If you grew up watching The Simpsons, and as it’s been on air since 1989 I’m assuming you did, then there is a chance that you have also played The Simpsons Arcade Game. If you have, then you will be pleased to know that it will once again be returning to your life, and if you haven’t, well, here’s an opportunity for you to become just a little bit cooler.
In 1991, The Simpsons Arcade Game made an appearance in the lives of The Simpsons fans. It was always the most popular game at the arcades and bowling alleys, and for good reason; its game play was similar to the Teenage Mutant Ninja Turtles arcade game, but players got to hear “eat my shorts” repeatedly while beating people up.
I’d like to think that Bart, my favorite character to play as, contributed to the plethora of insults and snarky behavior that I carry with me to this day.
The game begins with an intro of Smithers trying to steal a diamond for Mr. Burns. After some comedic fumbling, Maggie ends up using the diamond as her pacifier, and Smithers steals not just the diamond, but also the baby, as any rational adult would do. As a player, it is your job to give chase and try to save Maggie from Smithers and his decrepit old boss, Mr. Burns, while hundreds of goons stand in your way. You get to choose between the remaining four family members and their bizarre weapon of choice: Marge has a vacuum cleaner, Homer punches and kicks in a doughnut filled rage, Bart uses his skateboard, and Lisa becomes a crazy dominatrix and starts using her jump rope as a whip.
So what does this have to do with you now? Well, Xbox Live and the Playstation Network have re-released the game, no quarters required.

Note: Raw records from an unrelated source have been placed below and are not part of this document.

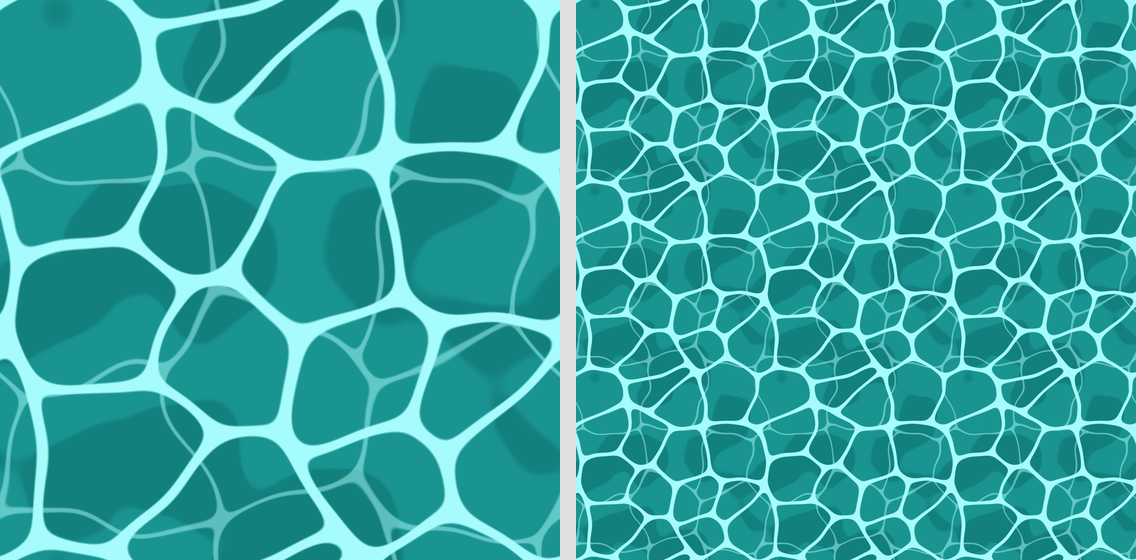
Left, the tile; right, the same tile 3 across and 3 down.
Write a three.js fragment shader that draws this texture.

```glsl
// Stylised water caustics: a bold, rounded cellular web over a fainter thin web,
// on teal water with soft dark pools. Cells wrap and the sine warp uses whole
// frequencies, so the tile repeats without a seam.

varying vec2 vUv;

const float TAU = 6.2831853;

const vec3 WATER_LIGHT = vec3(0.10, 0.58, 0.57);
const vec3 WATER_DARK  = vec3(0.07, 0.50, 0.49);
const vec3 FOAM        = vec3(0.65, 0.99, 0.99);

// Cells per side; lengths in canvas units
const float BOLD_CELLS = 4.0;
const float BOLD_HALF_WIDTH = 0.0085;
const float BOLD_FLARE = 0.014;
const float THIN_CELLS = 3.0;
const float THIN_HALF_WIDTH = 0.0042;
const float THIN_FLARE = 0.008;
const float THIN_OPACITY = 0.5;
const float EDGE_SOFTNESS = 0.0022;
const float JITTER = 0.76;

const float POOL_CELLS = 4.0;
const float POOL_RADIUS = 0.10;
const float POOL_LEVEL = 0.41;
const float POOL_SOFTNESS = 0.03;
const float HALO_SOFTNESS = 0.13;
const float HALO_SHARE = 0.14;

vec2 hash2(vec2 cell, float seed) {
  vec2 h = vec2(dot(cell, vec2(127.1, 311.7)), dot(cell, vec2(269.5, 183.3)));
  return fract(sin(h + seed * 17.31) * 43758.55);
}

// Jittered point of a cell, wrapped at the tile border
vec2 cellPoint(vec2 cell, float count, float seed) {
  return cell + 0.5 + JITTER * (hash2(mod(cell, count), seed) - 0.5);
}

// Layered sines bend straight cell walls into ripples
vec2 ripple(vec2 p, float amount, float phase) {
  vec2 slow = sin(TAU * vec2(2.0 * p.y + p.x, 2.0 * p.x - p.y) + vec2(phase, phase * 2.3));
  vec2 mid  = sin(TAU * vec2(4.0 * p.y - p.x, 3.0 * p.x + 2.0 * p.y) + vec2(phase * 1.7, phase));
  vec2 fast = sin(TAU * vec2(5.0 * p.y + 3.0 * p.x, 6.0 * p.x - 2.0 * p.y) + phase * 3.1);
  return p + amount * (slow + 0.6 * mid + 0.3 * fast);
}

// Distance to the cell walls; a smooth minimum rounds cells and flares junctions
float wallDistance(vec2 uv, float count, float flare, float seed) {
  vec2 p = uv * count;
  vec2 home = floor(p);
  vec2 nearestCell = home;
  vec2 nearest = vec2(0.0);
  float best = 100.0;
  for (int j = -1; j <= 1; j++) {
    for (int i = -1; i <= 1; i++) {
      vec2 cell = home + vec2(float(i), float(j));
      vec2 toPoint = cellPoint(cell, count, seed) - p;
      float d = dot(toPoint, toPoint);
      if (d < best) {
        best = d;
        nearest = toPoint;
        nearestCell = cell;
      }
    }
  }
  float k = flare * count;
  float total = 0.0;
  for (int j = -2; j <= 2; j++) {
    for (int i = -2; i <= 2; i++) {
      if (i == 0 && j == 0) continue;
      vec2 cell = nearestCell + vec2(float(i), float(j));
      vec2 other = cellPoint(cell, count, seed) - p;
      float wall = dot(0.5 * (nearest + other), normalize(other - nearest));
      total += exp(-wall / k);
    }
  }
  return -flare * log(max(total, 1e-20));
}

// Sum of soft round blobs of varied strength, merging into pools
float poolField(vec2 uv, float seed) {
  vec2 p = uv * POOL_CELLS;
  vec2 home = floor(p);
  float field = 0.0;
  for (int j = -1; j <= 1; j++) {
    for (int i = -1; i <= 1; i++) {
      vec2 cell = home + vec2(float(i), float(j));
      vec2 r = (cellPoint(cell, POOL_CELLS, seed) - p) / (POOL_CELLS * POOL_RADIUS);
      float strength = 0.35 + 1.1 * hash2(mod(cell, POOL_CELLS), seed + 5.0).x;
      field += strength * exp(-dot(r, r));
    }
  }
  return field;
}

float lineMask(float d, float halfWidth) {
  return 1.0 - smoothstep(halfWidth - EDGE_SOFTNESS, halfWidth + EDGE_SOFTNESS, d);
}

void main() {
  // Dark pools with a faint halo
  float field = poolField(ripple(vUv, 0.018, 4.0), 3.0) - POOL_LEVEL;
  float pool = smoothstep(-POOL_SOFTNESS, POOL_SOFTNESS, field);
  float halo = smoothstep(-HALO_SOFTNESS, HALO_SOFTNESS, field);
  vec3 color = mix(WATER_LIGHT, WATER_DARK, mix(pool, halo, HALO_SHARE));

  // Thin web below, bold web on top
  float thin = wallDistance(ripple(vUv, 0.018, 2.0), THIN_CELLS, THIN_FLARE, 7.0);
  float bold = wallDistance(ripple(vUv, 0.011, 0.7), BOLD_CELLS, BOLD_FLARE, 1.0);
  color = mix(color, FOAM, THIN_OPACITY * lineMask(thin, THIN_HALF_WIDTH));
  color = mix(color, FOAM, lineMask(bold, BOLD_HALF_WIDTH));

  gl_FragColor = vec4(color, 1.0);
}
```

Game play is similar to the original, the graphics are as pixilated as they were in 1991, and for 800 Microsoft Points, you can play as long as you want. The newly released version allows you to choose between arcade style (you choose which player you want to be and pretty much go at it alone) or as a united group. Go forth and relive your childhood, or someone else’s childhood, even if it’s for the epic music alone.